The attachments do feel slightly flimsy initially, particularly given the price tag of the dryer, but the most important thing is that they perform well – and after testing them all, I can say that that is definitely the case.

How does the Nicky Clarke AirStyle Pro Hair Dryer compare?

As for how it compares to other models on the market, with its small, pistol shape the AirStyle Pro is similar to new-gen dryers like mdlondon's BLOW Hair Dryer or Hershesons' The Great Hair Dryer. Like most dryers with this design, it’s also very quiet (in fact, Nicky Clarke’s AirStyle Pro is rated 2dB and 4dB quieter than the aforementioned tools respectively).

Though it’s not quite as slick, the curling barrels are equipped with similar tech to the Airwrap’s Coanda effect, which I’ll admit I wasn’t expecting and did impress me. It takes a bit more encouragement to get a section of hair to be drawn into the barrel than with Dyson’s attachments, but the styling technique is similar.

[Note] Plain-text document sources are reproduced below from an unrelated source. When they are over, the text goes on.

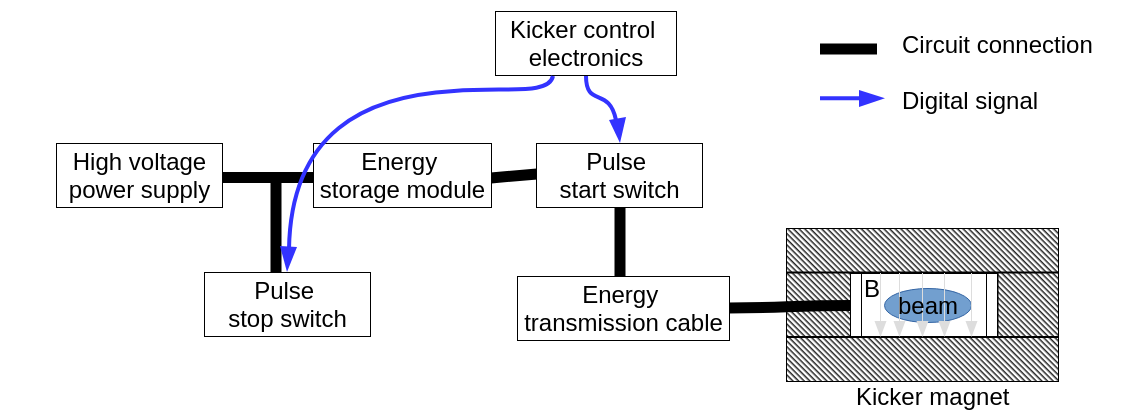
<!DOCTYPE html>
<html lang="en">
<head>
<meta charset="utf-8">
<title>Kicker magnet system diagram</title>
<style>
:root {
  --ink: #000;
  --paper: #fff;
  --signal: #33f;
  --beam: #729fcf;
  --beam-edge: #3465a4;
  --field: #ddd;
}
* { box-sizing: border-box; margin: 0; padding: 0; }
html, body { width: 1123px; height: 416px; overflow: hidden; background: var(--paper); }
body { font: 24px/28px "Liberation Sans", Arial, sans-serif; color: var(--ink); }
.diagram { position: relative; width: 1123px; height: 416px; }
.layer { position: absolute; left: 0; top: 0; display: block; }
.node {
  position: absolute;
  display: flex; align-items: center; justify-content: center;
  height: 65px;
  border: 1px solid var(--ink);
  background: var(--paper);
  text-align: center; white-space: nowrap;
}
.control { left: 495px; top: 11px; width: 182px; }
.supply { left: 56px; top: 143px; width: 167px; }
.storage { left: 313px; top: 143px; width: 179px; }
.start { left: 536px; top: 143px; width: 167px; }
.stop { left: 204px; top: 272px; width: 167px; }
.cable { left: 517px; top: 276px; width: 213px; }
.label { position: absolute; white-space: nowrap; }
.field-label { left: 864px; top: 275px; }
.beam-label { left: 898px; top: 292px; }
.magnet-label { left: 856px; top: 383px; }
.legend {
  position: absolute; left: 820px; top: 31px;
  display: grid; grid-template-columns: 65px auto; column-gap: 17px; row-gap: 28px;
  align-items: center; list-style: none;
}
.legend li { display: contents; }
.legend svg { display: block; }
.legend span { white-space: nowrap; }
.circuit { fill: none; stroke: var(--ink); stroke-width: 11; }
.signal { fill: none; stroke: var(--signal); stroke-width: 4; }
.signal-head { fill: var(--signal); }
.yoke { fill: url(#hatch); stroke: var(--ink); }
.gap { fill: var(--paper); stroke: var(--ink); }
</style>
</head>
<body>
<main class="diagram">
  <svg class="layer" width="1123" height="416" viewBox="0 0 1123 416" aria-hidden="true">
    <defs>
      <pattern id="hatch" width="4" height="4" patternUnits="userSpaceOnUse" patternTransform="rotate(45)">
        <rect width="4" height="4" fill="#fff"/>
        <rect width="4" height="1.5" fill="#222"/>
      </pattern>
      <g id="field-arrow">
        <path d="M0 273V322" stroke="#ddd"/>
        <polygon points="-6,321 6,321 0,337" fill="#ddd"/>
      </g>
    </defs>
    <g class="magnet">
      <rect class="yoke" x="786.5" y="228.5" width="272" height="44"/>
      <rect class="yoke" x="786.5" y="272.5" width="64" height="65"/>
      <rect class="yoke" x="998" y="272.5" width="60.5" height="65"/>
      <rect class="yoke" x="786.5" y="337.5" width="272" height="44"/>
      <rect class="gap" x="850.5" y="273.5" width="147" height="64"/>
      <path d="M861.5 273V337M986.5 273V337" stroke="#000"/>
      <path d="M786 272.5H1058M786 337H1058" stroke="#000" stroke-width="2"/>
      <ellipse cx="928" cy="305.5" rx="43.5" ry="17" fill="var(--beam)" stroke="var(--beam-edge)"/>
      <use href="#field-arrow" x="880.5"/>
      <use href="#field-arrow" x="899.5"/>
      <use href="#field-arrow" x="922.5"/>
      <use href="#field-arrow" x="944.5"/>
      <use href="#field-arrow" x="971.5"/>
    </g>
    <g class="circuit">
      <path d="M222 177.5H314"/>
      <path d="M276 177V273"/>
      <path d="M491 178L537 174"/>
      <path d="M620 207V277"/>
      <path d="M729 308C785 308 790 305.5 851 305.5"/>
    </g>
  </svg>

  <div class="node control"><p>Kicker control&nbsp;<br>electronics</p></div>
  <div class="node supply"><p>High voltage<br>power supply</p></div>
  <div class="node storage"><p>Energy&nbsp;<br>storage module</p></div>
  <div class="node start"><p>Pulse&nbsp;<br>start switch</p></div>
  <div class="node stop"><p>Pulse&nbsp;<br>stop switch</p></div>
  <div class="node cable"><p>Energy&nbsp;<br>transmission cable</p></div>

  <p class="label field-label">B</p>
  <p class="label beam-label">beam</p>
  <p class="label magnet-label">Kicker magnet</p>

  <svg class="layer" width="1123" height="416" viewBox="0 0 1123 416" aria-hidden="true">
    <path class="signal" d="M553 76C549 95 508 87 454 91C365 96 291 132 289 249"/>
    <polygon class="signal-head" points="280,246 297,247 287,272"/>
    <path class="signal" d="M586 76C586 108 609 86 616 120"/>
    <polygon class="signal-head" points="609,120 626,117 620,143"/>
  </svg>

  <ul class="legend">
    <li>
      <svg width="65" height="28" viewBox="0 0 65 28" aria-hidden="true"><path class="circuit" d="M0 18H57"/></svg>
      <span>Circuit connection</span>
    </li>
    <li>
      <svg width="65" height="28" viewBox="0 0 65 28" aria-hidden="true">
        <path class="signal" d="M0 11.3H41"/>
        <polygon class="signal-head" points="39,3 65,11.3 39,20"/>
      </svg>
      <span>Digital signal</span>
    </li>
  </ul>
</main>
</body>
</html>
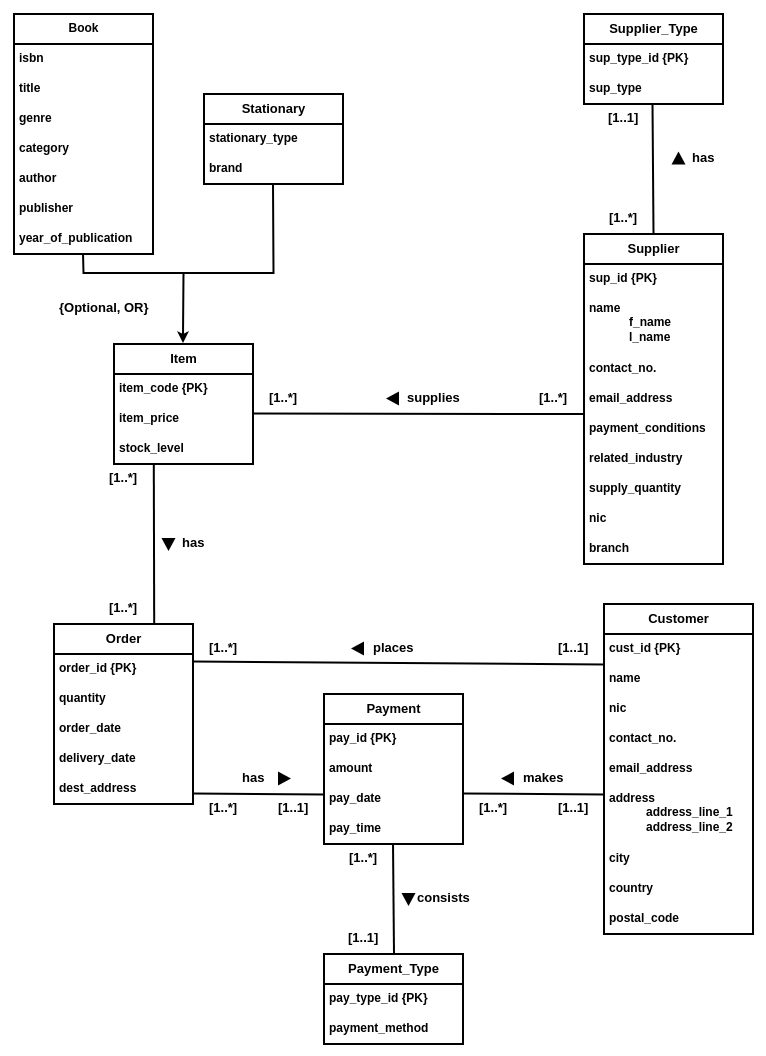
<!DOCTYPE html>
<html lang="en">
<head>
<meta charset="utf-8">
<title>Bookshop entity relationship diagram</title>
<style>
:root { --ink: #000; --paper: #fff; }
* { box-sizing: border-box; margin: 0; padding: 0; }
html, body { width: 766px; height: 1056px; overflow: hidden; background: var(--paper); }
.diagram {
  position: relative; width: 766px; height: 1056px; overflow: hidden;
  background: var(--paper); color: var(--ink);
  font: bold 12px "Liberation Sans", Arial, sans-serif;
}
.connectors { position: absolute; left: 0; top: 0; }
.connectors .lines { fill: none; stroke: var(--ink); stroke-width: 2; }
.entity {
  position: absolute; left: var(--x); top: var(--y); width: 141px;
  border: 2px solid var(--ink); background: var(--paper);
}
.entity.wide { width: 151px; }
.entity h2 {
  height: 30px; border-bottom: 2px solid var(--ink);
  font-size: 13px; line-height: 27px; text-align: center;
}
.entity h2.compact { font-size: 12px; }
.entity ul { list-style: none; margin-top: -2px; padding-left: 4px; }
.entity li { line-height: 30px; white-space: nowrap; }
.entity li.composite { height: 60px; }
.entity li ul { margin-top: -8px; padding-left: 40px; }
.entity.wide li ul { padding-left: 37px; }
.entity li li { line-height: 15px; }
.label {
  position: absolute; left: var(--x); top: var(--y);
  font-size: 13px; line-height: 16px; margin-top: -8px; white-space: nowrap;
}
</style>
</head>
<body>
<main class="diagram">
  <svg class="connectors" width="766" height="1056" viewBox="0 0 766 1056" aria-hidden="true">
    <defs>
      <polygon id="direction" points="-7,6 7,6 0,-7"/>
    </defs>
    <g class="lines">
      <path d="M83 253L83.5 273H273.5L273 183"/>
      <path d="M183.5 273L183 336"/>
      <path d="M652.5 103L653.5 234"/>
      <path d="M253 413.5L584 414"/>
      <path d="M153.8 463L154.2 624"/>
      <path d="M193 661.5L604 664.5"/>
      <path d="M193 793.5L324 794.5"/>
      <path d="M463 793.5L604 794.5"/>
      <path d="M393 843L394 954"/>
    </g>
    <polygon points="183,343 177,331 183,334 189,331"/>
    <use href="#direction" x="678.5" y="158.5"/>
    <use href="#direction" transform="translate(393 398.5) rotate(-90)"/>
    <use href="#direction" transform="translate(168.5 544) rotate(180)"/>
    <use href="#direction" transform="translate(358 648.5) rotate(-90)"/>
    <use href="#direction" transform="translate(284 778.5) rotate(90)"/>
    <use href="#direction" transform="translate(508 778.5) rotate(-90)"/>
    <use href="#direction" transform="translate(408.5 899) rotate(180)"/>
  </svg>

  <section class="entity" style="--x:13px;--y:13px">
    <h2 class="compact">Book</h2>
    <ul><li>isbn</li><li>title</li><li>genre</li><li>category</li><li>author</li><li>publisher</li><li>year_of_publication</li></ul>
  </section>
  <section class="entity" style="--x:203px;--y:93px">
    <h2>Stationary</h2>
    <ul><li>stationary_type</li><li>brand</li></ul>
  </section>
  <section class="entity" style="--x:583px;--y:13px">
    <h2>Supplier_Type</h2>
    <ul><li>sup_type_id {PK}</li><li>sup_type</li></ul>
  </section>
  <section class="entity" style="--x:583px;--y:233px">
    <h2>Supplier</h2>
    <ul>
      <li>sup_id {PK}</li>
      <li class="composite">name<ul><li>f_name</li><li>l_name</li></ul></li>
      <li>contact_no.</li><li>email_address</li><li>payment_conditions</li><li>related_industry</li><li>supply_quantity</li><li>nic</li><li>branch</li>
    </ul>
  </section>
  <section class="entity" style="--x:113px;--y:343px">
    <h2>Item</h2>
    <ul><li>item_code {PK}</li><li>item_price</li><li>stock_level</li></ul>
  </section>
  <section class="entity" style="--x:53px;--y:623px">
    <h2>Order</h2>
    <ul><li>order_id {PK}</li><li>quantity</li><li>order_date</li><li>delivery_date</li><li>dest_address</li></ul>
  </section>
  <section class="entity" style="--x:323px;--y:693px">
    <h2>Payment</h2>
    <ul><li>pay_id {PK}</li><li>amount</li><li>pay_date</li><li>pay_time</li></ul>
  </section>
  <section class="entity wide" style="--x:603px;--y:603px">
    <h2>Customer</h2>
    <ul>
      <li>cust_id {PK}</li><li>name</li><li>nic</li><li>contact_no.</li><li>email_address</li>
      <li class="composite">address<ul><li>address_line_1</li><li>address_line_2</li></ul></li>
      <li>city</li><li>country</li><li>postal_code</li>
    </ul>
  </section>
  <section class="entity" style="--x:323px;--y:953px">
    <h2>Payment_Type</h2>
    <ul><li>pay_type_id {PK}</li><li>payment_method</li></ul>
  </section>

  <span class="label" style="--x:59px;--y:308px">{Optional, OR}</span>

  <span class="label" style="--x:608px;--y:118px">[1..1]</span>
  <span class="label" style="--x:692px;--y:158px">has</span>
  <span class="label" style="--x:609px;--y:218px">[1..*]</span>

  <span class="label" style="--x:269px;--y:398px">[1..*]</span>
  <span class="label" style="--x:407px;--y:398px">supplies</span>
  <span class="label" style="--x:539px;--y:398px">[1..*]</span>

  <span class="label" style="--x:109px;--y:478px">[1..*]</span>
  <span class="label" style="--x:182px;--y:543px">has</span>
  <span class="label" style="--x:109px;--y:608px">[1..*]</span>

  <span class="label" style="--x:209px;--y:648px">[1..*]</span>
  <span class="label" style="--x:373px;--y:648px">places</span>
  <span class="label" style="--x:558px;--y:648px">[1..1]</span>

  <span class="label" style="--x:209px;--y:808px">[1..*]</span>
  <span class="label" style="--x:242px;--y:778px">has</span>
  <span class="label" style="--x:278px;--y:808px">[1..1]</span>

  <span class="label" style="--x:479px;--y:808px">[1..*]</span>
  <span class="label" style="--x:523px;--y:778px">makes</span>
  <span class="label" style="--x:558px;--y:808px">[1..1]</span>

  <span class="label" style="--x:349px;--y:858px">[1..*]</span>
  <span class="label" style="--x:417px;--y:898px">consists</span>
  <span class="label" style="--x:348px;--y:938px">[1..1]</span>
</main>
</body>
</html>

In my opinion, the Dyson Supersonic or Airwrap are superior tools – but this is reflected in their respective £329 and £480 price tags; many people are looking for similar alternatives that cost a bit less and, to an extent, this Nicky Clarke dryer does tick a few of the same boxes.

Should you buy the Nicky Clarke AirStyle Pro Hair Dryer?

To sum up, this model would suit someone who wants a lightweight and quiet hair dryer with some of the fun and added styling options of a multi-styler, but not a huge roster of attachments.

It would be a good option for someone who likes the idea of the Dyson Airwrap or Shark FlexStyle curling barrels but doesn't feel they need the brush attachments. It’s also a bit cheaper than both tools.

Though it has a powerful airflow, this can be made gentler with the diffuser attachment and its design lends itself well to travel. If all this sounds like your kind of tool, I don’t think you’d be disappointed by its styling abilities.

About this review and the reviewer

Lucy has been writing for magazines for just shy of eight years, covering all things beauty for most of that time. During her career, she’s covered backstage of several London Fashion Weeks, picked the brains of some of the country’s leading hairdressers, dermatologists and makeup artists, and interviewed many a celebrity about the contents of their makeup bags – not to mention reviewed hundreds of beauty products.

Hair tools are her bread and butter, and she’s tried dozens of hair dryers, straighteners, curling wands, tongs and co in her time, from the Dyson Airwrap to the ghd Glide. In other words, she’s very experienced in assessing these styling tools’ capabilities and knows what makes a great one (as well as a not-so-great one). When testing the Nicky Clarke AirStyle Pro Hair Dryer, she used it to dry her hair both smooth and straight and naturally curly, as well as testing out the curling barrels' technology.